Instructions to follow: Read the lines below, and copy any that contain the string "Tree".

Pictures paired with source code

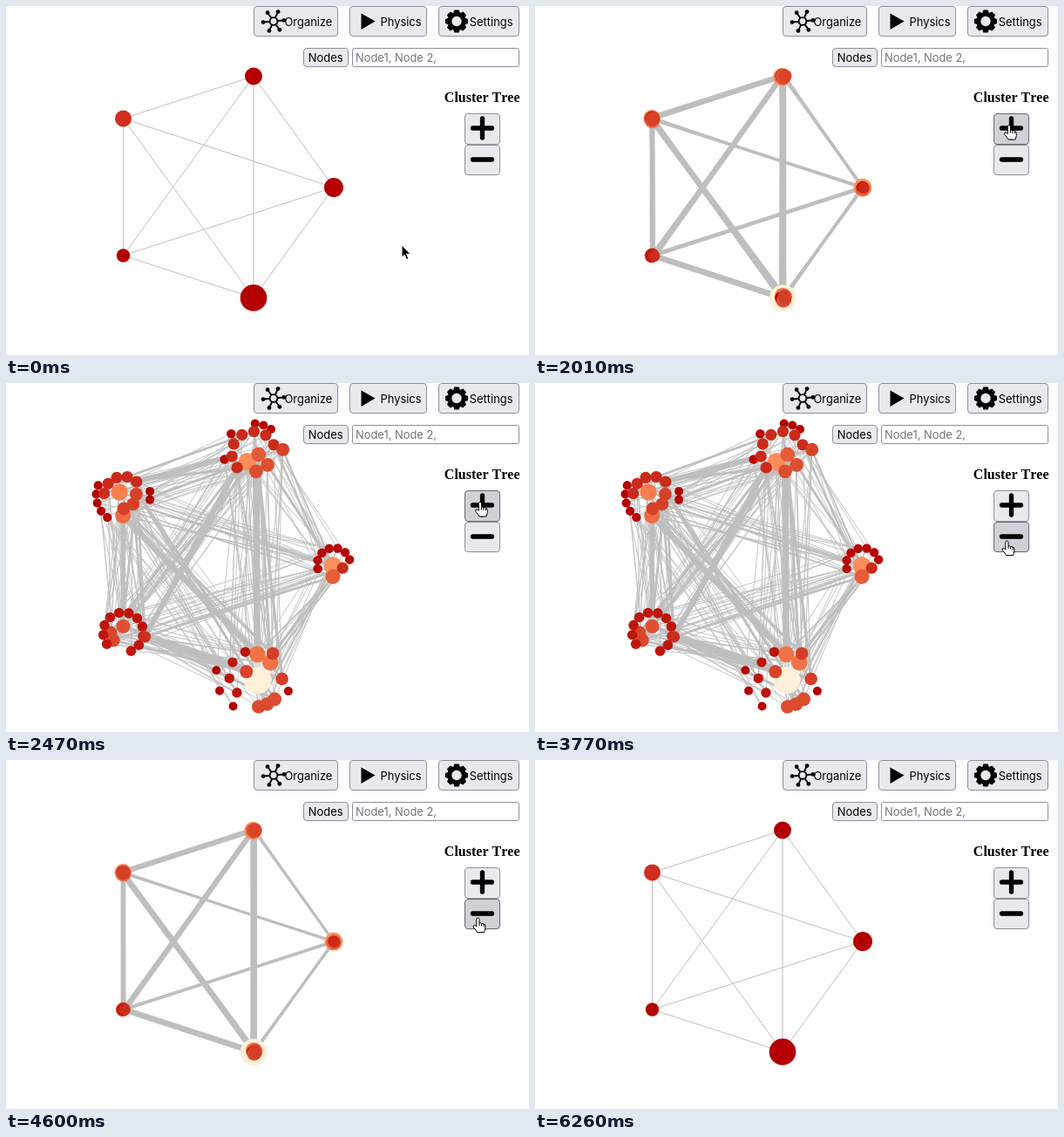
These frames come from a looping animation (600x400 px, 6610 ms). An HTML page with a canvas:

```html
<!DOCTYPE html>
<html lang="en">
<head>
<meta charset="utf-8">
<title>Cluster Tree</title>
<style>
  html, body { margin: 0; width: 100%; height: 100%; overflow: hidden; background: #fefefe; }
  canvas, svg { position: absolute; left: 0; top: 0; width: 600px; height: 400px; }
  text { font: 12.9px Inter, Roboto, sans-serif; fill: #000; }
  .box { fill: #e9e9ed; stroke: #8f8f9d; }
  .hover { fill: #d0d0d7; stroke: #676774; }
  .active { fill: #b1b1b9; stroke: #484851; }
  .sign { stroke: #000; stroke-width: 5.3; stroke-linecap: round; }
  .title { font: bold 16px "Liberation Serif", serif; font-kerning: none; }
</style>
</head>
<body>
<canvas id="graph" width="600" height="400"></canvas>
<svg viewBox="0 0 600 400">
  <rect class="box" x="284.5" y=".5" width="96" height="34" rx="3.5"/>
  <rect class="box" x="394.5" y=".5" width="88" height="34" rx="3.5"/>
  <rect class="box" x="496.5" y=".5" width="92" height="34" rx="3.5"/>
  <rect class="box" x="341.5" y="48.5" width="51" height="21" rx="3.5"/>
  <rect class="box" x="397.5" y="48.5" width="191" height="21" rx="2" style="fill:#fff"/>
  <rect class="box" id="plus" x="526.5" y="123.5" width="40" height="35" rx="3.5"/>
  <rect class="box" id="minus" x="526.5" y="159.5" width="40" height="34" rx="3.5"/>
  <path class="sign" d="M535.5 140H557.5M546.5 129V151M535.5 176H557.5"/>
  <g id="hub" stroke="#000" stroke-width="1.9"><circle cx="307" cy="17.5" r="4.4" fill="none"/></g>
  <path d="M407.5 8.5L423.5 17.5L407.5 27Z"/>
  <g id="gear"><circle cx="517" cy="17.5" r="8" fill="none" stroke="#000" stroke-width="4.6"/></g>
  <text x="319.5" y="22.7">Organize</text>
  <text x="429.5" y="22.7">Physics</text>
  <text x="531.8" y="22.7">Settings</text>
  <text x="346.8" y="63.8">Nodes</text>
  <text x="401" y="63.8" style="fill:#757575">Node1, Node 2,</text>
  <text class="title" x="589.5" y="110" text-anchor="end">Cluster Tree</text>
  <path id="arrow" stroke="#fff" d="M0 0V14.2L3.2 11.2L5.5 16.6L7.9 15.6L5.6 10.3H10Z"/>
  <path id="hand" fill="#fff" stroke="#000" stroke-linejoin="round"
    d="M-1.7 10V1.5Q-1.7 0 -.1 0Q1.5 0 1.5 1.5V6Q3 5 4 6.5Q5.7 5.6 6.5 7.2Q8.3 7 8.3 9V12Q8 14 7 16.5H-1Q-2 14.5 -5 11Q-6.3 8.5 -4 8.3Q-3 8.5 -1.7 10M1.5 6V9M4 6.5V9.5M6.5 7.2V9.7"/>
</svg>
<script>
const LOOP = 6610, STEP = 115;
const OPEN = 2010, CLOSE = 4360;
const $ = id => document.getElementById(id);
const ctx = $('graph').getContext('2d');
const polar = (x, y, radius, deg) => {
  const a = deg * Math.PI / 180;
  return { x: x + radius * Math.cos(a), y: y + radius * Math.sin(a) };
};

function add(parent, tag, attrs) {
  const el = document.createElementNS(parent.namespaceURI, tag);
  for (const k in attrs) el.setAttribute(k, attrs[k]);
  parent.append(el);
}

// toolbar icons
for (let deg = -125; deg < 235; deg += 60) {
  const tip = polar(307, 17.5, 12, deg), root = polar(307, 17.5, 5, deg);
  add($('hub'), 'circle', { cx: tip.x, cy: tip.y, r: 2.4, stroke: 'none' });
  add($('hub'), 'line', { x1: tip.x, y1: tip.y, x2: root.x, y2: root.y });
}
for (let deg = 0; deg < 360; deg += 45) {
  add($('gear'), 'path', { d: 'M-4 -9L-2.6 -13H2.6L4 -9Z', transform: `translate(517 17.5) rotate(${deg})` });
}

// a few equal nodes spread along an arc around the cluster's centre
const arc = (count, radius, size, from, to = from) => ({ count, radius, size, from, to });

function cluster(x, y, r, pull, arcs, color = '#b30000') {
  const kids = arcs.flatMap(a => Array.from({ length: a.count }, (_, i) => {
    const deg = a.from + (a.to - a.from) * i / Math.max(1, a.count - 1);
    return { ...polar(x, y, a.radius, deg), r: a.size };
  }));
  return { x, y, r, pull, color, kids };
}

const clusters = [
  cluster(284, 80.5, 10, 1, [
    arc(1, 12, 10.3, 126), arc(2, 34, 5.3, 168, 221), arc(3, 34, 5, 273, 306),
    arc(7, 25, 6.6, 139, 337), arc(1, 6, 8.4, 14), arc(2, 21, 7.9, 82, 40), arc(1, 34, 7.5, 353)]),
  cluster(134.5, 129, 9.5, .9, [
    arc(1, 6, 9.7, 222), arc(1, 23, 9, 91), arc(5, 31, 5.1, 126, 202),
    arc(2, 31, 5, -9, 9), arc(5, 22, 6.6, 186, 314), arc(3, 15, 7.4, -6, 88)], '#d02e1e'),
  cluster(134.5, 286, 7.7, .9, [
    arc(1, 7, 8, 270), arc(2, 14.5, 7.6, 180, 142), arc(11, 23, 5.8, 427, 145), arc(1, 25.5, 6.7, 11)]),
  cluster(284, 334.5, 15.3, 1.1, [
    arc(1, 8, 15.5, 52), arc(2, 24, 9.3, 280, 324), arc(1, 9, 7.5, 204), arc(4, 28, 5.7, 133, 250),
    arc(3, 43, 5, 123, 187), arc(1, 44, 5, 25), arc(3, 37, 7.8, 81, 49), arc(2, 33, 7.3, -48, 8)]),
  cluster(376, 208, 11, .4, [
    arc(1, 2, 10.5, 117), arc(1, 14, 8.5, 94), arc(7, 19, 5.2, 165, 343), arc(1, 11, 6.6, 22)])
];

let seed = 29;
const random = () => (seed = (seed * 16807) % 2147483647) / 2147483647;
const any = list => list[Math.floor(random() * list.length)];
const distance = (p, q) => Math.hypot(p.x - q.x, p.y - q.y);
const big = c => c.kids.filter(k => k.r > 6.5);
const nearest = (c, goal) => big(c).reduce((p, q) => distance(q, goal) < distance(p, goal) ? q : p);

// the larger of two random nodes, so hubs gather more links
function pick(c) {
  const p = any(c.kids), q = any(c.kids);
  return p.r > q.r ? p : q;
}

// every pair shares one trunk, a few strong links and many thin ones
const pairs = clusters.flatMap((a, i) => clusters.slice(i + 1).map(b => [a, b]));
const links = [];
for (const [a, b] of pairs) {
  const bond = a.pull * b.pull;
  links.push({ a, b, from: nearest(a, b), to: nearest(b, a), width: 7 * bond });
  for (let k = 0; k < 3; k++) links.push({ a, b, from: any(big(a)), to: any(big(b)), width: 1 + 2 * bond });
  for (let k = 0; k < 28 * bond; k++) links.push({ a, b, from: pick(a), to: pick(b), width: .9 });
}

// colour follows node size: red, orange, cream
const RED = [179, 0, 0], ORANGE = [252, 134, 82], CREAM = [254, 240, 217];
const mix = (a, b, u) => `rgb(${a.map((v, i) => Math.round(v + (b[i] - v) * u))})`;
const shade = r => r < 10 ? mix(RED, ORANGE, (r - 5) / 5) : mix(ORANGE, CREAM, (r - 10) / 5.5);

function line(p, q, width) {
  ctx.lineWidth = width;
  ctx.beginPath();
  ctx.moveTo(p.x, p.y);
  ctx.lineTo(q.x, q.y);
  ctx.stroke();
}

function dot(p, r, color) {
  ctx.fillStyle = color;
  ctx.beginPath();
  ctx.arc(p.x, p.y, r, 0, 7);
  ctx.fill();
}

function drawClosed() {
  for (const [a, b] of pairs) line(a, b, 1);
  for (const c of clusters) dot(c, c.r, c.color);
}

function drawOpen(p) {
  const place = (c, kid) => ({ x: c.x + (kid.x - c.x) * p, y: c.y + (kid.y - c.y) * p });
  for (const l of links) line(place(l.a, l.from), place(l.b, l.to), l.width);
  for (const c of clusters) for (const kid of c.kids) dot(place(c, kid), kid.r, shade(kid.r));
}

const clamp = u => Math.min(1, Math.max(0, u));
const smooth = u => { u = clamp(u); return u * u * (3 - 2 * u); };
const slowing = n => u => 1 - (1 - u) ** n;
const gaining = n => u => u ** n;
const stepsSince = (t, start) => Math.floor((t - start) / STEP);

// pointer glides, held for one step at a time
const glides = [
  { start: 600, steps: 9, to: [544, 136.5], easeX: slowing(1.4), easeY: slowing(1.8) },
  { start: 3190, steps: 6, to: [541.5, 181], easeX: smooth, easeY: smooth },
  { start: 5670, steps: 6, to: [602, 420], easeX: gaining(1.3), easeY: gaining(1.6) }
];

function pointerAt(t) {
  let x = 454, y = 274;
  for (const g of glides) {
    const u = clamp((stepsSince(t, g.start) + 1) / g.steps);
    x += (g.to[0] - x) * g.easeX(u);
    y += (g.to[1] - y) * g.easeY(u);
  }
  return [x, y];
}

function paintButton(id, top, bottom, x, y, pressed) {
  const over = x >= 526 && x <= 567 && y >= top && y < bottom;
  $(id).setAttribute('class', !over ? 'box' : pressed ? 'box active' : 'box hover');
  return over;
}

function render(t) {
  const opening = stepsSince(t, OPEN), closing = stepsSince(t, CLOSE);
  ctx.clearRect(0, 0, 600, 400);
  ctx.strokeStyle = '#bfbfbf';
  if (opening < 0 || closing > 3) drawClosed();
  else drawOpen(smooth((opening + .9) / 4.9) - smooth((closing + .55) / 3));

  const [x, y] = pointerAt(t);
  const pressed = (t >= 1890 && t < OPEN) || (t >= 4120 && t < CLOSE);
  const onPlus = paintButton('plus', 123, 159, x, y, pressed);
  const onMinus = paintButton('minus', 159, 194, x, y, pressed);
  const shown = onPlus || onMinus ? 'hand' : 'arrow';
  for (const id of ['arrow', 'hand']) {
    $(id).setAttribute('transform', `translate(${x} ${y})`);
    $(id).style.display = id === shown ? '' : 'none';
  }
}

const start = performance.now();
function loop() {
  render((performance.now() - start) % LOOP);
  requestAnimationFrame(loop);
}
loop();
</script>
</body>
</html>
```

Your solution:
<title>Cluster Tree</title>
  <text class="title" x="589.5" y="110" text-anchor="end">Cluster Tree</text>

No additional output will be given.